To prep for the role, Henson spent time with Johnson in November 2015. “I don’t even think she sees herself as a hero,” says the star. “I tried to pick her brain on the racism she endured, but she didn’t make a big deal of that. She was just like, ‘That’s the way things were.'” To compensate for her math issues — Henson has several scenes in which she performs computations on a blackboard — the actress rehearsed endlessly. “I had them put a chalkboard in my room,” she says. “I practiced over and over.”
With Monae, 31, filling out the trio and Kevin Costner, Kirsten Dunst and Jim Parsons joining the crew as NASA officials, Hidden Figures began filming in March. Morehouse College in Atlanta, a historically black college, doubled as the Langley Research Center (with replicas of 1960s-style consoles installed in some of the classrooms). “It was lightning fast,” says Melfi of the 46-day shoot, but there were glitches. Like when Costner got kidney stones. “I was extremely ill,” says Costner. “I was on morphine and Vicodin. But I kept filming.”
During postproduction in L.A., Williams co-composed the score with Hans Zimmer and Ben Wallfisch and wrote all the original songs for the film. “One thing this movie does is show the changing narrative of history,” he says. “Women were there.”
About four months before the movie opened, Shetterly’s book was published. It shot to the top of the best-seller list. She saw the finished film adaptation in early December — the same day, poignantly, that Glenn died. “I was devastated by the death,” she says. “But I loved the movie.
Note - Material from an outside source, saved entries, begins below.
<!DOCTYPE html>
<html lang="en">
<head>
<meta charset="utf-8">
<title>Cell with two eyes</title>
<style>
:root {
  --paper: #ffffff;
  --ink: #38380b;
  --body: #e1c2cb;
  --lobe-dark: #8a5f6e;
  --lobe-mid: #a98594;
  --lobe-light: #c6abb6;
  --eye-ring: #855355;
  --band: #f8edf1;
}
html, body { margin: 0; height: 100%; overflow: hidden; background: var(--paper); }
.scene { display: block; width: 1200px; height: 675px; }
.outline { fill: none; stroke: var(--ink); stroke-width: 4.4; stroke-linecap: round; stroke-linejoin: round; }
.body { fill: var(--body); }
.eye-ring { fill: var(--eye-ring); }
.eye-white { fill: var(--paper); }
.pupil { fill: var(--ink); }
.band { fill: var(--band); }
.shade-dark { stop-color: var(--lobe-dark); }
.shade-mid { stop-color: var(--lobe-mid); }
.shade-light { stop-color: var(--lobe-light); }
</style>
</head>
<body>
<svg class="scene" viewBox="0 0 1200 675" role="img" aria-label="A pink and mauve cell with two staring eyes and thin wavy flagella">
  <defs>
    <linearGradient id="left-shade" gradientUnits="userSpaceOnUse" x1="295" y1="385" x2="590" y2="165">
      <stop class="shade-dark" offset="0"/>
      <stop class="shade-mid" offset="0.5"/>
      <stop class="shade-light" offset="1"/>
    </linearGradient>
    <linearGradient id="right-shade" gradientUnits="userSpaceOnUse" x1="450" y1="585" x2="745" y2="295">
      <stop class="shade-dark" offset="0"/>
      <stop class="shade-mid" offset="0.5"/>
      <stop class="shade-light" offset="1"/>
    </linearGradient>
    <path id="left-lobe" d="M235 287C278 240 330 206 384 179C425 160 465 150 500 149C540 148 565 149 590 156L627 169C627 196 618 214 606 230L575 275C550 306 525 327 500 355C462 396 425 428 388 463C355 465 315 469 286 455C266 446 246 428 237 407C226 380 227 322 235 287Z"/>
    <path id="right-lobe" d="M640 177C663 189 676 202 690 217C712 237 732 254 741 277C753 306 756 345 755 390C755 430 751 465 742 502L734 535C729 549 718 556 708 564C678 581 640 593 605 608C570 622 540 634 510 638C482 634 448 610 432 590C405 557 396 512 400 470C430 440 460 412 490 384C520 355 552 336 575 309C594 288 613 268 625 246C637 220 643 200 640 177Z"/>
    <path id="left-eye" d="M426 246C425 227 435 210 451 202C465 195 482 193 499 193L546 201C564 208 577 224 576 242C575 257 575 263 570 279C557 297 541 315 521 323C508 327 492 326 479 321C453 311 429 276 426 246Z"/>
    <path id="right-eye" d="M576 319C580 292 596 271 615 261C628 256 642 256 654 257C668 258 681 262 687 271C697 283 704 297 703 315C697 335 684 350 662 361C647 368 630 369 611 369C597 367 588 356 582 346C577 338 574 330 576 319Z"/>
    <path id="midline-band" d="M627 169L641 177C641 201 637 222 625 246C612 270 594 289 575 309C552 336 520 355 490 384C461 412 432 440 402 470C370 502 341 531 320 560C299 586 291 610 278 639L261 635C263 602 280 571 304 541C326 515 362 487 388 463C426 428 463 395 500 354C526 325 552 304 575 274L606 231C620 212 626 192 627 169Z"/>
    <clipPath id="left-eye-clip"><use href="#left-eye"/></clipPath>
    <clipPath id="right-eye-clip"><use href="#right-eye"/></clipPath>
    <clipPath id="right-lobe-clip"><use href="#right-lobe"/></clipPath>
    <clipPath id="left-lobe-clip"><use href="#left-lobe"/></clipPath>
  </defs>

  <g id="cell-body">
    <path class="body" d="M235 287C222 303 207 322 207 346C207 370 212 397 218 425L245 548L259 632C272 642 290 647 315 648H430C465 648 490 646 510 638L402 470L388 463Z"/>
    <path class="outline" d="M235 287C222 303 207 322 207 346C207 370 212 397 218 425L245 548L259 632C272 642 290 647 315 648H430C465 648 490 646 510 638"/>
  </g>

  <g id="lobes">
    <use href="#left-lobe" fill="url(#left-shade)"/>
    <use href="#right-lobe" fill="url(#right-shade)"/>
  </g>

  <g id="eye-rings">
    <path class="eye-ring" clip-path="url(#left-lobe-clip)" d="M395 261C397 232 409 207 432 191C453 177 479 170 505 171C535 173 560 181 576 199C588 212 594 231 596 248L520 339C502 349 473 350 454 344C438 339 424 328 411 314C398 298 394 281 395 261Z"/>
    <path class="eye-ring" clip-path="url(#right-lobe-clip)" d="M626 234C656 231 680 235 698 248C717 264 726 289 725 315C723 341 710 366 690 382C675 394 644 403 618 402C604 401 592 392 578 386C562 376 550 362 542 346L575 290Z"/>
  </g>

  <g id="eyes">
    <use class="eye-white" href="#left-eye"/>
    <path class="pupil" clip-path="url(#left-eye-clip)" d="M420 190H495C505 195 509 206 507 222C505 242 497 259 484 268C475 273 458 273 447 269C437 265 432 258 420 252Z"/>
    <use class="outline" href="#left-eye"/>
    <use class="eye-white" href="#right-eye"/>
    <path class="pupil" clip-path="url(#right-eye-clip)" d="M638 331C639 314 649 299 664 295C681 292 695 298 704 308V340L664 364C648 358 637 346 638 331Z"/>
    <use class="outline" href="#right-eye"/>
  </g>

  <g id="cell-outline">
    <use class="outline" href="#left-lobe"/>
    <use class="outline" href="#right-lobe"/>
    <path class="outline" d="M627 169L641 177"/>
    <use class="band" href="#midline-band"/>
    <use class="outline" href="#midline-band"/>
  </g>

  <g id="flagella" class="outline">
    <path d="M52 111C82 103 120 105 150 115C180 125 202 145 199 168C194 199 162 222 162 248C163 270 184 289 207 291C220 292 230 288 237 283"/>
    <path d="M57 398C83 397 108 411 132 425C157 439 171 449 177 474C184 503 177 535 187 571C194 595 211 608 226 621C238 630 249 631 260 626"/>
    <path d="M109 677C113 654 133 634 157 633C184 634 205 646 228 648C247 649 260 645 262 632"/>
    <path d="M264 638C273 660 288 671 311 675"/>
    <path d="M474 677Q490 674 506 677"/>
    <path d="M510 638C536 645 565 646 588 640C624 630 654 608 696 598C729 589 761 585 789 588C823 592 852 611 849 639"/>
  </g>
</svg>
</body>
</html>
Even though I knew how the story ends.”
A version of this story first appeared in the Jan. 13 issue of The Hollywood Reporter magazine. To receive the magazine, click here to subscribe.